(Source data)
★ ★ ★
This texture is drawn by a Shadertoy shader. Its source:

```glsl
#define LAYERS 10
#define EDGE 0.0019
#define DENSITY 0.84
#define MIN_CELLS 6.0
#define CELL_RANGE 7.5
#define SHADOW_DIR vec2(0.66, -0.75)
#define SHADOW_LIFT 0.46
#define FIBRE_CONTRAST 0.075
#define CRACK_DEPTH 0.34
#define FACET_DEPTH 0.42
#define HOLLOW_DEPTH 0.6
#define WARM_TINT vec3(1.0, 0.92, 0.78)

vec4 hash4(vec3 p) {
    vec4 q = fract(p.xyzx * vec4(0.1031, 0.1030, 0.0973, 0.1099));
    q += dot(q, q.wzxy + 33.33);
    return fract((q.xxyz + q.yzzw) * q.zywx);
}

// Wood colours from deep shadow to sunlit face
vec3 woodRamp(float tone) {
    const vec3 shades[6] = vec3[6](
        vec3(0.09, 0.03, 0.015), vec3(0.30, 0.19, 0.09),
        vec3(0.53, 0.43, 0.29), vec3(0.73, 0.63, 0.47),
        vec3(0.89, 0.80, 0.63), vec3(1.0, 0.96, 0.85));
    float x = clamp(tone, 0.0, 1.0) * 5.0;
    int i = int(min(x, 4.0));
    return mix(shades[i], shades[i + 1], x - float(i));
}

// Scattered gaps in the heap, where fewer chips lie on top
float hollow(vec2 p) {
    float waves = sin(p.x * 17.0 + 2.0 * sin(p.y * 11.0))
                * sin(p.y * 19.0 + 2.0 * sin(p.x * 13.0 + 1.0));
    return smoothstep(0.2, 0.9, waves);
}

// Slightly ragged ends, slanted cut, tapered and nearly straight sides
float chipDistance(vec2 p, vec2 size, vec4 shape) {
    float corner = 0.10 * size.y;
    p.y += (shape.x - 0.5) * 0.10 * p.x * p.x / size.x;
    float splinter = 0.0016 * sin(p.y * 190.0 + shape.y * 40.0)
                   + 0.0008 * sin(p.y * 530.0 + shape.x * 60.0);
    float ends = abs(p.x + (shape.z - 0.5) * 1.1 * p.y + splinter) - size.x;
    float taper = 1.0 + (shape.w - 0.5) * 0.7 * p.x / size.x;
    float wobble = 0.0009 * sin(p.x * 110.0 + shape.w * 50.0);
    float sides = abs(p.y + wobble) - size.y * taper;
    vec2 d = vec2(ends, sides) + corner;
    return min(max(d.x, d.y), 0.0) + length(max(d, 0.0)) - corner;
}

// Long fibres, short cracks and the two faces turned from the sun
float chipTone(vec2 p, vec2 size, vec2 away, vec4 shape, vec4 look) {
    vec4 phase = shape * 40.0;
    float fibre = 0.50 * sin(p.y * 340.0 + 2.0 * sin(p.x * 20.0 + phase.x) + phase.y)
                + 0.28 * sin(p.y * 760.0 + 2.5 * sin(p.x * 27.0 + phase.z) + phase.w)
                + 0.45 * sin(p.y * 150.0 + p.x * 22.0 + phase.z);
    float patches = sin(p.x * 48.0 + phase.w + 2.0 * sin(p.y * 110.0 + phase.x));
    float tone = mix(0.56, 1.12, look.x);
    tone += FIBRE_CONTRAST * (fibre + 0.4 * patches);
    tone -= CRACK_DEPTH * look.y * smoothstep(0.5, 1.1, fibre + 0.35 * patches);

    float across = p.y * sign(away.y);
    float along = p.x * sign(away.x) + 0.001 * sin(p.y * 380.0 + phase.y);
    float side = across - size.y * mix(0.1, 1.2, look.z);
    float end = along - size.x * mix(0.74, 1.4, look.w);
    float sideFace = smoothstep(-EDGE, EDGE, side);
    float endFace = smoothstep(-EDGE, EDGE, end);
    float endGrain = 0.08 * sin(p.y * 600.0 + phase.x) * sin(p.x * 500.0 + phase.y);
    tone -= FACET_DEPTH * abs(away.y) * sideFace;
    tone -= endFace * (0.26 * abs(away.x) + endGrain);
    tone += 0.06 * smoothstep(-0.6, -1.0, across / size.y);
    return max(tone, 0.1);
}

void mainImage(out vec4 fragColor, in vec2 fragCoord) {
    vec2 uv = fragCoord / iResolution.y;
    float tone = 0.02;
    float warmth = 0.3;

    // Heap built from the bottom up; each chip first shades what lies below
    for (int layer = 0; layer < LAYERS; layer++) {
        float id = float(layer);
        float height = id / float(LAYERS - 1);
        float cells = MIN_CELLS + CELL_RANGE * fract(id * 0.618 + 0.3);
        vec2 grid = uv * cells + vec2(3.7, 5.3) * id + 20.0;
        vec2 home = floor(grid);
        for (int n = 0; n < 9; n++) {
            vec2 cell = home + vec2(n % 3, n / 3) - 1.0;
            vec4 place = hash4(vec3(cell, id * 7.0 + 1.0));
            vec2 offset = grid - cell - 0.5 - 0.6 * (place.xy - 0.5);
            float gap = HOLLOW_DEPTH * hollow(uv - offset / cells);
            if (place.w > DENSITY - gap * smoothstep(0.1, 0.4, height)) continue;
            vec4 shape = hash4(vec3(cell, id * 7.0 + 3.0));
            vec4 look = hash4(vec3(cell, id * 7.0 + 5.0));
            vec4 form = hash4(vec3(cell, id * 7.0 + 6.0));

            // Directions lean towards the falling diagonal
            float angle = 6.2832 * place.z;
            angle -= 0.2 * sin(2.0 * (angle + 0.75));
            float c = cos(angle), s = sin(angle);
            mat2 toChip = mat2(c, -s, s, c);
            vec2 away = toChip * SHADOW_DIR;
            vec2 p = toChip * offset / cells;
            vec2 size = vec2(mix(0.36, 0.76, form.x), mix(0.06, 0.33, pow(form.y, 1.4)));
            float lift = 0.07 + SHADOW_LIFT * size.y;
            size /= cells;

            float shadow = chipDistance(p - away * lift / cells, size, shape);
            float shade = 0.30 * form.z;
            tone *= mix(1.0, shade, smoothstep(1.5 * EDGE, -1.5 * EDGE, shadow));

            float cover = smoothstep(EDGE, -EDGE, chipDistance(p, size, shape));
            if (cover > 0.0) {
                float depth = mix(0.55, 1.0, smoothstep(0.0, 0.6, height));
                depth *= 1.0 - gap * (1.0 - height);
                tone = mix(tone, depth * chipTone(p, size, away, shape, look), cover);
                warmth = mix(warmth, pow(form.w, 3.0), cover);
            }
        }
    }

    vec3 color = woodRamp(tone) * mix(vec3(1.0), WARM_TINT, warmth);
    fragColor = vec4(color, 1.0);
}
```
★ ★ ★
Find how many lines in the entries above have the string "away" and report only that number.

8